How do I know this? It doesn't require fortune-telling. The same week that Rubio offered to speak on Trump's behalf at the Republican convention, the presumptive nominee declared the 1993 suicide of Vince Foster to be "very fishy," especially given Foster's "intimate knowledge of what was going on" with the Clintons. And Trump attacked the Republican governor of New Mexico, Susana Martinez, for allowing Syrian refugees to be "relocated in large numbers" to her state. "If I was governor," he said, "that wouldn't be happening."
This is Trump on his best behavior, trying (once again) to act "presidential." A previous column I wrote — examining Trump's penchant for conspiracy thinking on issues from vaccination to the death of Antonin Scalia — appeared on the same day that Trump implicated Hillary Clinton in Foster's death. One challenge of detailing Trump's lunacy is the need for hourly updates. His allegation in the Foster case involved the exploitation of a personal tragedy, amounting to the mockery of a family's loss. It revealed a wide streak of cruelty.
The attack on Martinez demonstrated another less-than-desirable leadership quality. Trump's charge against her had nothing to do with refugee policy. During her time as governor, just 10 Syrian refugees have been relocated to New Mexico. Trump was attempting to punish Martinez because she has been noncommittal about endorsing him. In making judgments about people, Trump's primary measure is not ideological or even political. He likes people who support him and disdains people who don't. So Martinez and liberal Sen. Elizabeth Warren are lumped in the same category of lese-majeste. It doesn't matter that Martinez is known as an effective Republican governor. Trump demands the unity of adulation. He is incapable of magnanimity.
And this meanness of spirit is also applied to some of the most vulnerable people in the world. Trump's mention of refugees was a subterfuge, but still a damaging one. To score his political point, Trump chose to heap disdain on a few people — vetted for years before arrival — who seek the protection of America after a terrible ordeal. Can you imagine, say, Ronald Reagan attacking women and children fleeing violence and oppression? They would more likely be used as an inspiring speech illustration. For Trump, the bully, a trickle of refugees is another chance to kick the weak.

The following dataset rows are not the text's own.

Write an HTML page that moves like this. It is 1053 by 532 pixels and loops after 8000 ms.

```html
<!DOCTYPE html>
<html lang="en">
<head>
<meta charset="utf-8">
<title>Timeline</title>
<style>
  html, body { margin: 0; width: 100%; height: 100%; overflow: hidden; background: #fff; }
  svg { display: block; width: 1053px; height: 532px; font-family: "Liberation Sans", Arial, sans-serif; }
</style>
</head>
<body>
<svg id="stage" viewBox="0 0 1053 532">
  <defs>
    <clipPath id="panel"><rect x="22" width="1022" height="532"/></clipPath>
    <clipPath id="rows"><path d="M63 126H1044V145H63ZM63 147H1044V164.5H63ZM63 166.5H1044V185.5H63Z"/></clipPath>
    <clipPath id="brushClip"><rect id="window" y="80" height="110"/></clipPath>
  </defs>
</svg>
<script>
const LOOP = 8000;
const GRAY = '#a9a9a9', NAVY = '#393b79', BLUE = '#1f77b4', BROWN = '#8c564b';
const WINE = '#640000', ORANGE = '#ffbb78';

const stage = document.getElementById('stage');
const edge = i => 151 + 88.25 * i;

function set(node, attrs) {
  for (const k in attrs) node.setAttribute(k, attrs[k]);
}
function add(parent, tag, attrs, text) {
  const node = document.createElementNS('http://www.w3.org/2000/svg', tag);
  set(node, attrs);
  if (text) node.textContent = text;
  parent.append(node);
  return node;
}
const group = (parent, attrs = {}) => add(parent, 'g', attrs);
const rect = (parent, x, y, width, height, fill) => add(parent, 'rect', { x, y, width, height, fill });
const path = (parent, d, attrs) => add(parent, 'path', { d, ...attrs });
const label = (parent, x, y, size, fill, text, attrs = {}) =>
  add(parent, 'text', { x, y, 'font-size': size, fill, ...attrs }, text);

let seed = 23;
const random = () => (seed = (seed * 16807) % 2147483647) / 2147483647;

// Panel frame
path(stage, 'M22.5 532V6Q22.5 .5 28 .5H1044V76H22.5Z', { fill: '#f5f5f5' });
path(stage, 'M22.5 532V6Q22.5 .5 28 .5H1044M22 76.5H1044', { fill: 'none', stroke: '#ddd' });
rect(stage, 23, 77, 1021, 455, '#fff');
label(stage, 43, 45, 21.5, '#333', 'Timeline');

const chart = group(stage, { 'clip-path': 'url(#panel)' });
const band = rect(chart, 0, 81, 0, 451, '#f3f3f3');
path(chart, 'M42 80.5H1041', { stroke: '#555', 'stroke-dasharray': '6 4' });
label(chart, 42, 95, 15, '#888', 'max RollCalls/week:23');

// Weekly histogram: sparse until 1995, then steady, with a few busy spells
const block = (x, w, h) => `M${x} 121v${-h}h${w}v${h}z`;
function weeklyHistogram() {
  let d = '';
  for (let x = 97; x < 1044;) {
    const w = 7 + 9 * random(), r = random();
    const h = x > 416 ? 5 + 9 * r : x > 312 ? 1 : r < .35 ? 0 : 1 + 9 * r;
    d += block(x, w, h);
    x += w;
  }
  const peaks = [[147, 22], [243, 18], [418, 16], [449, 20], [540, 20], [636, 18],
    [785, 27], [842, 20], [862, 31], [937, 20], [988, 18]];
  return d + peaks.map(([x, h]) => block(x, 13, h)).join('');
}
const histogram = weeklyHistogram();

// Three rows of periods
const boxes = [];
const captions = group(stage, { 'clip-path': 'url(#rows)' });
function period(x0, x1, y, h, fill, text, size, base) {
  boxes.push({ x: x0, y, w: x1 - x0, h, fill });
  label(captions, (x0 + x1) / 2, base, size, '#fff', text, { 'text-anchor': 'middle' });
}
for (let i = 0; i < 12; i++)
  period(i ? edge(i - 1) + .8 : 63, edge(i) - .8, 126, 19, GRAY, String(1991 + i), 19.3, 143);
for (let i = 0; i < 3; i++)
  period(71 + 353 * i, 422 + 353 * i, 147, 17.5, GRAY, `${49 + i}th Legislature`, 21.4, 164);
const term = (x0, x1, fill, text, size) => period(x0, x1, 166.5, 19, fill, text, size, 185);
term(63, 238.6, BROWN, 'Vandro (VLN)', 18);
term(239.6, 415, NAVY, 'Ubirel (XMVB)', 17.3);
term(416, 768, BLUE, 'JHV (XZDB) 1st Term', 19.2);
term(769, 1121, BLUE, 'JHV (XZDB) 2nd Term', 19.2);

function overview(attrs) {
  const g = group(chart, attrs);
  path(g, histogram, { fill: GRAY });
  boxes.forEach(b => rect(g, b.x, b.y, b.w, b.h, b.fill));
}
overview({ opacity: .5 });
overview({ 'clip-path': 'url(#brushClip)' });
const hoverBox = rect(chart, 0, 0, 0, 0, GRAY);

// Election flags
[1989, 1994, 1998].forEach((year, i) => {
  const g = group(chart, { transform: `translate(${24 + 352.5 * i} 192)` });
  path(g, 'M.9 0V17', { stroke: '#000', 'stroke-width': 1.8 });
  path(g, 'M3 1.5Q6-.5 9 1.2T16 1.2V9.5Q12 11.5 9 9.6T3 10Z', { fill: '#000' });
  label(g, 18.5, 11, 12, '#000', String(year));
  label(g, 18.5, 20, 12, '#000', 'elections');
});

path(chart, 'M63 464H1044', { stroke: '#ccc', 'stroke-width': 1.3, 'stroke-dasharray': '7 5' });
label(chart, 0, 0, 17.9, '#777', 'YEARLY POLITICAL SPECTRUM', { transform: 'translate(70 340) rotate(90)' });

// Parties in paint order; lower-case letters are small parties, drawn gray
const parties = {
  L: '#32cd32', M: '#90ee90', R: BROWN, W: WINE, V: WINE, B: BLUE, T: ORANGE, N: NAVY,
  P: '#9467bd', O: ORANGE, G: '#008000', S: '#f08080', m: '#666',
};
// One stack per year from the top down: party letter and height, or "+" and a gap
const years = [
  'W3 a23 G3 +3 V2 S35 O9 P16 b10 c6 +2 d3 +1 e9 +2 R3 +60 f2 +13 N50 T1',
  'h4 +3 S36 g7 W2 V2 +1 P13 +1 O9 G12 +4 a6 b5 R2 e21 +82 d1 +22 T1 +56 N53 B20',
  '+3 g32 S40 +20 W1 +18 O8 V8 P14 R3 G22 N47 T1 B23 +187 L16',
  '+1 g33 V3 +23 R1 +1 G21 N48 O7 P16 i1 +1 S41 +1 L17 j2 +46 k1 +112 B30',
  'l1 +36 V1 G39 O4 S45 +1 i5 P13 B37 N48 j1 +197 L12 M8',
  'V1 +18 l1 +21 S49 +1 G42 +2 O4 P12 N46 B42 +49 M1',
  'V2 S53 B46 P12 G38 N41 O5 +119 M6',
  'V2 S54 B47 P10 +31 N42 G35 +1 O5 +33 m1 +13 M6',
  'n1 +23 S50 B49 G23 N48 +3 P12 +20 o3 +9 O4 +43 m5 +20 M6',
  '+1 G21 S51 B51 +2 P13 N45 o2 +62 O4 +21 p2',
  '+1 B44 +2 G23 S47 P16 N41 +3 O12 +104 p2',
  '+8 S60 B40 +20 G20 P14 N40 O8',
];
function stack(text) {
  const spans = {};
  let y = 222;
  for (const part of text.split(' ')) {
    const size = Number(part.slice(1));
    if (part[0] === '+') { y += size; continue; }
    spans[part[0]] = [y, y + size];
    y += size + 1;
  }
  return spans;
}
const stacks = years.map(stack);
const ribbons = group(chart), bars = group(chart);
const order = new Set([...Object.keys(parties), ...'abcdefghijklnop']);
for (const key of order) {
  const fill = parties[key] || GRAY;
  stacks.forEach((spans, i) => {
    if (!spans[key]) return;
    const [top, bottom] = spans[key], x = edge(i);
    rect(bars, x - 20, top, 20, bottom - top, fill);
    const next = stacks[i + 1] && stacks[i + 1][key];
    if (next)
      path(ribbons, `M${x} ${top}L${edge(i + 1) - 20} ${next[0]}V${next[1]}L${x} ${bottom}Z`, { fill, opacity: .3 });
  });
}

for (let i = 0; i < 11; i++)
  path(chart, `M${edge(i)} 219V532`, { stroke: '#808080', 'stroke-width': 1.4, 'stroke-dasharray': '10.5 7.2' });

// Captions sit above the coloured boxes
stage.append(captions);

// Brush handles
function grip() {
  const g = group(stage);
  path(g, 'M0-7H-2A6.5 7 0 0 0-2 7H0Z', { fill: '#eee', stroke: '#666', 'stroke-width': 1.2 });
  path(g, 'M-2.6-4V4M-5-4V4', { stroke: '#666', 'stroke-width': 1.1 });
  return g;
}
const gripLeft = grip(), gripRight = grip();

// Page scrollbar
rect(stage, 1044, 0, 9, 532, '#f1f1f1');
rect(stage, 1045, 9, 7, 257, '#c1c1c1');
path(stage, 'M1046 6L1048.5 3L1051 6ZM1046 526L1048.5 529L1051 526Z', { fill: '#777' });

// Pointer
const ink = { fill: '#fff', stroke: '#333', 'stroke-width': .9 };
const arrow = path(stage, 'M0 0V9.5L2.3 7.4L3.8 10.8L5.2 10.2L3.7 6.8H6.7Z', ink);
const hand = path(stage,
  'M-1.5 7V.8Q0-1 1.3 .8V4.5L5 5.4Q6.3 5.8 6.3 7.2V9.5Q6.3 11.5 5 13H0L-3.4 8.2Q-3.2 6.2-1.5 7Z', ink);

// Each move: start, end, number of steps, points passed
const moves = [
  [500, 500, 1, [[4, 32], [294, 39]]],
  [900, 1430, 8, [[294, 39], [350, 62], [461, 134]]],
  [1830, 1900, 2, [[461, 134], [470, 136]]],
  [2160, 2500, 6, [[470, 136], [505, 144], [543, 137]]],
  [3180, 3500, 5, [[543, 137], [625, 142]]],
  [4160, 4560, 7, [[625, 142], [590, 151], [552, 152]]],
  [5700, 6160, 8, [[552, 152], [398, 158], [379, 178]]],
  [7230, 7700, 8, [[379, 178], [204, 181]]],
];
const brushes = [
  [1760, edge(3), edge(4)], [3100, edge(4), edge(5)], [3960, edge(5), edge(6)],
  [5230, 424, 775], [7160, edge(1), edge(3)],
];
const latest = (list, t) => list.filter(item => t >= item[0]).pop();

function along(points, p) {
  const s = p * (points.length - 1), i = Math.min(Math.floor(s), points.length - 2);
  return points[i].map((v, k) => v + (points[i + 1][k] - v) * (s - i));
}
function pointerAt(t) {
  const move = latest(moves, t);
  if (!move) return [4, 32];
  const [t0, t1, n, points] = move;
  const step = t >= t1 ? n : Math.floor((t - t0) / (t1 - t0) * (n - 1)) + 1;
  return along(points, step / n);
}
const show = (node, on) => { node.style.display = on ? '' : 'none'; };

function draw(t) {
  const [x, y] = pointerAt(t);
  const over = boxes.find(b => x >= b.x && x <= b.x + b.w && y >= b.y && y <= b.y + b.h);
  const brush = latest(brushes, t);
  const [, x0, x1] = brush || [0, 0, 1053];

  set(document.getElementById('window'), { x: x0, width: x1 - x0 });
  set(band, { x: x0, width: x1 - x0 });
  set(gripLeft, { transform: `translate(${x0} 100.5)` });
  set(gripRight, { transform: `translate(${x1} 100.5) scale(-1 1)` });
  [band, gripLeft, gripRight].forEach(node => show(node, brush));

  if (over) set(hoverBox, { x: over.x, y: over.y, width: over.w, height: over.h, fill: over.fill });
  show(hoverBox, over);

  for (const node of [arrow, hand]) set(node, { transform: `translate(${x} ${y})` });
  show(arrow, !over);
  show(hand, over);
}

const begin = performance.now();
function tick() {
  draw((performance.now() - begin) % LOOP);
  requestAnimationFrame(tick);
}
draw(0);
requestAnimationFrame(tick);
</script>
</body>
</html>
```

Republicans are testing out a theory. "What Trump is doing," argues Peter Wehner of the Ethics and Public Policy Center, "is exactly what Rush Limbaugh and others have been begging Republican presidential candidates to do — to run a brutal, scorched-earth, anything-goes campaign. They now have their man." So, is the nation longing for more invective, more viciousness, more accusations of scandal and conspiracy? A strong plurality of voters in Republican primaries seemed to agree. We will now see how the national electorate responds. As a starting move, Trump has accused Bill Clinton of rape and intimated that the Clintons are guilty of murder. It is hard to imagine going lower from here, but Trump will surely manage.
Some Republicans keep expecting Trump to finally remove the mask of misogyny, prejudice and cruelty and act in a more presidential manner. But it is not a mask. It is his true face. Good Republican leaders making the decision to support Trump will end up either humiliated by the association, or betrayed and attacked for criticizing the great leader. Trump leaves no other options.
Here is the problem in sum: Republicans have not been given the option of choosing the lesser of two evils. The GOP has selected someone who is unfit to be president, lacking the temperament, stability, judgment and compassion to occupy the office. This is a terrible error, which has probably cost conservatives a majority on the Supreme Court. But the mistake was made by Republican primary voters in choosing Trump — not by those who can't, in good conscience, support him.
Michael Gerson is a columnist for The Washington Post.